#### Try it
Retype the entries below word for word, leaving out every picture.
** Task input follows **
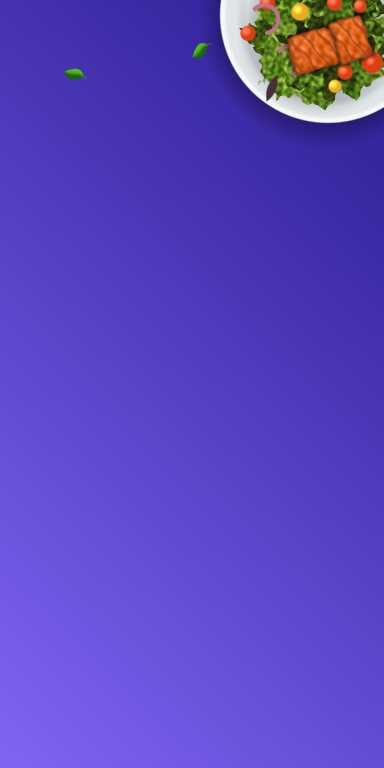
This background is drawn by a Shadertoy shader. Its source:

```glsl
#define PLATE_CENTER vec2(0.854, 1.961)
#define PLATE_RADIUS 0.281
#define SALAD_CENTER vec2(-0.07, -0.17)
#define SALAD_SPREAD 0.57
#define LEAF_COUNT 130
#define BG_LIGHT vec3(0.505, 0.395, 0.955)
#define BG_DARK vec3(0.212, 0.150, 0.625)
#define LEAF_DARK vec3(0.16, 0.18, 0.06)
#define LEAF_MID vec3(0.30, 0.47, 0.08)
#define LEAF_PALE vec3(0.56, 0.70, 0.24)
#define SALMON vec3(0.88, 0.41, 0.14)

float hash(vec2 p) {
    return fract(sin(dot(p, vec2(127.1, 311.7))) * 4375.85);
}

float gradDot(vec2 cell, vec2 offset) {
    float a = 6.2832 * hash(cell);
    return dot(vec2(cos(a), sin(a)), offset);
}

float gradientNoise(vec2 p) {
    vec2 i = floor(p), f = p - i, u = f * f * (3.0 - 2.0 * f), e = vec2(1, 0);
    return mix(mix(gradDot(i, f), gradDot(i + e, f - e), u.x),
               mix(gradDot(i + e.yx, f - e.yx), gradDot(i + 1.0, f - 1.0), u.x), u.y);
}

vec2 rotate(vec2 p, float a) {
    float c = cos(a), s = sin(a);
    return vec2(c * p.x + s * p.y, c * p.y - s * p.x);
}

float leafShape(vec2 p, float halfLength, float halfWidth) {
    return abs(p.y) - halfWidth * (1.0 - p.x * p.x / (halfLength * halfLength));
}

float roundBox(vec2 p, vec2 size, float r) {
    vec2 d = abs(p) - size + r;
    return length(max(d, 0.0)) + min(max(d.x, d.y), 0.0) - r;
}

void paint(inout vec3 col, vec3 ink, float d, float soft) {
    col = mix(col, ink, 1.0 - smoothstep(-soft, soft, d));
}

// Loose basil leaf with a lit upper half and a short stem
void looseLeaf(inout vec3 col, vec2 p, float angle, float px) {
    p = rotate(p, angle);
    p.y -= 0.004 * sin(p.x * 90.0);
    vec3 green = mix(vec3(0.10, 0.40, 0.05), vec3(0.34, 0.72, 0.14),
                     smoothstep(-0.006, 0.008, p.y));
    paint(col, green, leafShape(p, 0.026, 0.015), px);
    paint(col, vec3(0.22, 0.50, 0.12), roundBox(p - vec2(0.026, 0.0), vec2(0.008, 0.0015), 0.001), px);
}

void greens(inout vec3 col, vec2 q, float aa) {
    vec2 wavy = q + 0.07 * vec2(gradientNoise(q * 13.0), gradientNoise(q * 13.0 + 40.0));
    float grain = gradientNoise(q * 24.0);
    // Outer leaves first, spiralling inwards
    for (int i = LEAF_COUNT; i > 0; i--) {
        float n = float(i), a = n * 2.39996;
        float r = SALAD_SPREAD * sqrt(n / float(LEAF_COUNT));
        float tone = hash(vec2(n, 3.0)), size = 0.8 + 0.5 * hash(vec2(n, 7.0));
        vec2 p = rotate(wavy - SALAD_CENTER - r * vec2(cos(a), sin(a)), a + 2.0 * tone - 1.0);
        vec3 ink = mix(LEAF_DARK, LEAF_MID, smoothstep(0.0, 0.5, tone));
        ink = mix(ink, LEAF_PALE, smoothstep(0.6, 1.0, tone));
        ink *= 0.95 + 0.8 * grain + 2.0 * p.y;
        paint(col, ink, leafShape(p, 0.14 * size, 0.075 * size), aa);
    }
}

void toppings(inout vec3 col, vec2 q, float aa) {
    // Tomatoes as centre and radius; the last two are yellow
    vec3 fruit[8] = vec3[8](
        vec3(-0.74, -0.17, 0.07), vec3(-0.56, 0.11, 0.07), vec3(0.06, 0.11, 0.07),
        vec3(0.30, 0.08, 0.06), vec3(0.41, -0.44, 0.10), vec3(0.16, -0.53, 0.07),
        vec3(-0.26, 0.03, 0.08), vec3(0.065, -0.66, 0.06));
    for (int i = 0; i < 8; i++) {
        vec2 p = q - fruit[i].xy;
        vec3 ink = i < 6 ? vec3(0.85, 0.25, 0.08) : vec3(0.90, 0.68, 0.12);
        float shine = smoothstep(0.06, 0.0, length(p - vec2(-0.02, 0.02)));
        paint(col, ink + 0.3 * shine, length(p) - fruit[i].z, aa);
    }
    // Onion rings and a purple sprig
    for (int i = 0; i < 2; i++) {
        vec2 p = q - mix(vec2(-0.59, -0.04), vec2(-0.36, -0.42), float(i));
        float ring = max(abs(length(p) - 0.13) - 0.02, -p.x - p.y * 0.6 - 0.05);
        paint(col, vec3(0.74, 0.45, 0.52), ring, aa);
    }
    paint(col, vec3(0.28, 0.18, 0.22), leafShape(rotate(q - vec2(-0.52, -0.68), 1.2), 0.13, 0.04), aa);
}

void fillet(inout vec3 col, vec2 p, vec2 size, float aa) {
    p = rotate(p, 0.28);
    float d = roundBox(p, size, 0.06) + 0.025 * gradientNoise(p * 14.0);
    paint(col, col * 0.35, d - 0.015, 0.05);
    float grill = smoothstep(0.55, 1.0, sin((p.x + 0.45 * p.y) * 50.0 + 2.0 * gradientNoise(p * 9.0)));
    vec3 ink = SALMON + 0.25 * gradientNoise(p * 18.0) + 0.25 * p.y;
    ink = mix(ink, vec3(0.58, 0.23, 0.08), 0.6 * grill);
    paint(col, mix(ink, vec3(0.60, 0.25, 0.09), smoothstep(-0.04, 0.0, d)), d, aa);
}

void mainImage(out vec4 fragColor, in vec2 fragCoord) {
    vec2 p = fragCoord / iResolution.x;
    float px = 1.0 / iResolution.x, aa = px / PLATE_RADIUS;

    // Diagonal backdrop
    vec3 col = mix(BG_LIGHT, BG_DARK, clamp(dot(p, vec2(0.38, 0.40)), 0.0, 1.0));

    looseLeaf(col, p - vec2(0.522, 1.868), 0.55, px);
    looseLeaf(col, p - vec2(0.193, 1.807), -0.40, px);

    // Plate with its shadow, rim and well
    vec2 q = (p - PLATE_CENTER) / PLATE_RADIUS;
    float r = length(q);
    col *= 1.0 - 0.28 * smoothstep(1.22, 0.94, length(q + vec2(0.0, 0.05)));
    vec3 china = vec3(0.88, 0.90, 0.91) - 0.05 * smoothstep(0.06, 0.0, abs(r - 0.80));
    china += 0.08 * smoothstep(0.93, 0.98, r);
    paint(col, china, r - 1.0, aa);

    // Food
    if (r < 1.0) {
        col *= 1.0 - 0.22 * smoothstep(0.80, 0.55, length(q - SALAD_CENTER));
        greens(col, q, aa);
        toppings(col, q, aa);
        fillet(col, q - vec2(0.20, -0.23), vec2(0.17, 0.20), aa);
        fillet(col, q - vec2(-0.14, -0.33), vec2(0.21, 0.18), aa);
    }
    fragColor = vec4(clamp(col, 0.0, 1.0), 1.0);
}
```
** End of Task input **
#### Answer space
This background is drawn by a Shadertoy shader. Its source:

```glsl
#define PLATE_CENTER vec2(0.854, 1.961)
#define PLATE_RADIUS 0.281
#define SALAD_CENTER vec2(-0.07, -0.17)
#define SALAD_SPREAD 0.57
#define LEAF_COUNT 130
#define BG_LIGHT vec3(0.505, 0.395, 0.955)
#define BG_DARK vec3(0.212, 0.150, 0.625)
#define LEAF_DARK vec3(0.16, 0.18, 0.06)
#define LEAF_MID vec3(0.30, 0.47, 0.08)
#define LEAF_PALE vec3(0.56, 0.70, 0.24)
#define SALMON vec3(0.88, 0.41, 0.14)

float hash(vec2 p) {
    return fract(sin(dot(p, vec2(127.1, 311.7))) * 4375.85);
}

float gradDot(vec2 cell, vec2 offset) {
    float a = 6.2832 * hash(cell);
    return dot(vec2(cos(a), sin(a)), offset);
}

float gradientNoise(vec2 p) {
    vec2 i = floor(p), f = p - i, u = f * f * (3.0 - 2.0 * f), e = vec2(1, 0);
    return mix(mix(gradDot(i, f), gradDot(i + e, f - e), u.x),
               mix(gradDot(i + e.yx, f - e.yx), gradDot(i + 1.0, f - 1.0), u.x), u.y);
}

vec2 rotate(vec2 p, float a) {
    float c = cos(a), s = sin(a);
    return vec2(c * p.x + s * p.y, c * p.y - s * p.x);
}

float leafShape(vec2 p, float halfLength, float halfWidth) {
    return abs(p.y) - halfWidth * (1.0 - p.x * p.x / (halfLength * halfLength));
}

float roundBox(vec2 p, vec2 size, float r) {
    vec2 d = abs(p) - size + r;
    return length(max(d, 0.0)) + min(max(d.x, d.y), 0.0) - r;
}

void paint(inout vec3 col, vec3 ink, float d, float soft) {
    col = mix(col, ink, 1.0 - smoothstep(-soft, soft, d));
}

// Loose basil leaf with a lit upper half and a short stem
void looseLeaf(inout vec3 col, vec2 p, float angle, float px) {
    p = rotate(p, angle);
    p.y -= 0.004 * sin(p.x * 90.0);
    vec3 green = mix(vec3(0.10, 0.40, 0.05), vec3(0.34, 0.72, 0.14),
                     smoothstep(-0.006, 0.008, p.y));
    paint(col, green, leafShape(p, 0.026, 0.015), px);
    paint(col, vec3(0.22, 0.50, 0.12), roundBox(p - vec2(0.026, 0.0), vec2(0.008, 0.0015), 0.001), px);
}

void greens(inout vec3 col, vec2 q, float aa) {
    vec2 wavy = q + 0.07 * vec2(gradientNoise(q * 13.0), gradientNoise(q * 13.0 + 40.0));
    float grain = gradientNoise(q * 24.0);
    // Outer leaves first, spiralling inwards
    for (int i = LEAF_COUNT; i > 0; i--) {
        float n = float(i), a = n * 2.39996;
        float r = SALAD_SPREAD * sqrt(n / float(LEAF_COUNT));
        float tone = hash(vec2(n, 3.0)), size = 0.8 + 0.5 * hash(vec2(n, 7.0));
        vec2 p = rotate(wavy - SALAD_CENTER - r * vec2(cos(a), sin(a)), a + 2.0 * tone - 1.0);
        vec3 ink = mix(LEAF_DARK, LEAF_MID, smoothstep(0.0, 0.5, tone));
        ink = mix(ink, LEAF_PALE, smoothstep(0.6, 1.0, tone));
        ink *= 0.95 + 0.8 * grain + 2.0 * p.y;
        paint(col, ink, leafShape(p, 0.14 * size, 0.075 * size), aa);
    }
}

void toppings(inout vec3 col, vec2 q, float aa) {
    // Tomatoes as centre and radius; the last two are yellow
    vec3 fruit[8] = vec3[8](
        vec3(-0.74, -0.17, 0.07), vec3(-0.56, 0.11, 0.07), vec3(0.06, 0.11, 0.07),
        vec3(0.30, 0.08, 0.06), vec3(0.41, -0.44, 0.10), vec3(0.16, -0.53, 0.07),
        vec3(-0.26, 0.03, 0.08), vec3(0.065, -0.66, 0.06));
    for (int i = 0; i < 8; i++) {
        vec2 p = q - fruit[i].xy;
        vec3 ink = i < 6 ? vec3(0.85, 0.25, 0.08) : vec3(0.90, 0.68, 0.12);
        float shine = smoothstep(0.06, 0.0, length(p - vec2(-0.02, 0.02)));
        paint(col, ink + 0.3 * shine, length(p) - fruit[i].z, aa);
    }
    // Onion rings and a purple sprig
    for (int i = 0; i < 2; i++) {
        vec2 p = q - mix(vec2(-0.59, -0.04), vec2(-0.36, -0.42), float(i));
        float ring = max(abs(length(p) - 0.13) - 0.02, -p.x - p.y * 0.6 - 0.05);
        paint(col, vec3(0.74, 0.45, 0.52), ring, aa);
    }
    paint(col, vec3(0.28, 0.18, 0.22), leafShape(rotate(q - vec2(-0.52, -0.68), 1.2), 0.13, 0.04), aa);
}

void fillet(inout vec3 col, vec2 p, vec2 size, float aa) {
    p = rotate(p, 0.28);
    float d = roundBox(p, size, 0.06) + 0.025 * gradientNoise(p * 14.0);
    paint(col, col * 0.35, d - 0.015, 0.05);
    float grill = smoothstep(0.55, 1.0, sin((p.x + 0.45 * p.y) * 50.0 + 2.0 * gradientNoise(p * 9.0)));
    vec3 ink = SALMON + 0.25 * gradientNoise(p * 18.0) + 0.25 * p.y;
    ink = mix(ink, vec3(0.58, 0.23, 0.08), 0.6 * grill);
    paint(col, mix(ink, vec3(0.60, 0.25, 0.09), smoothstep(-0.04, 0.0, d)), d, aa);
}

void mainImage(out vec4 fragColor, in vec2 fragCoord) {
    vec2 p = fragCoord / iResolution.x;
    float px = 1.0 / iResolution.x, aa = px / PLATE_RADIUS;

    // Diagonal backdrop
    vec3 col = mix(BG_LIGHT, BG_DARK, clamp(dot(p, vec2(0.38, 0.40)), 0.0, 1.0));

    looseLeaf(col, p - vec2(0.522, 1.868), 0.55, px);
    looseLeaf(col, p - vec2(0.193, 1.807), -0.40, px);

    // Plate with its shadow, rim and well
    vec2 q = (p - PLATE_CENTER) / PLATE_RADIUS;
    float r = length(q);
    col *= 1.0 - 0.28 * smoothstep(1.22, 0.94, length(q + vec2(0.0, 0.05)));
    vec3 china = vec3(0.88, 0.90, 0.91) - 0.05 * smoothstep(0.06, 0.0, abs(r - 0.80));
    china += 0.08 * smoothstep(0.93, 0.98, r);
    paint(col, china, r - 1.0, aa);

    // Food
    if (r < 1.0) {
        col *= 1.0 - 0.22 * smoothstep(0.80, 0.55, length(q - SALAD_CENTER));
        greens(col, q, aa);
        toppings(col, q, aa);
        fillet(col, q - vec2(0.20, -0.23), vec2(0.17, 0.20), aa);
        fillet(col, q - vec2(-0.14, -0.33), vec2(0.21, 0.18), aa);
    }
    fragColor = vec4(clamp(col, 0.0, 1.0), 1.0);
}
```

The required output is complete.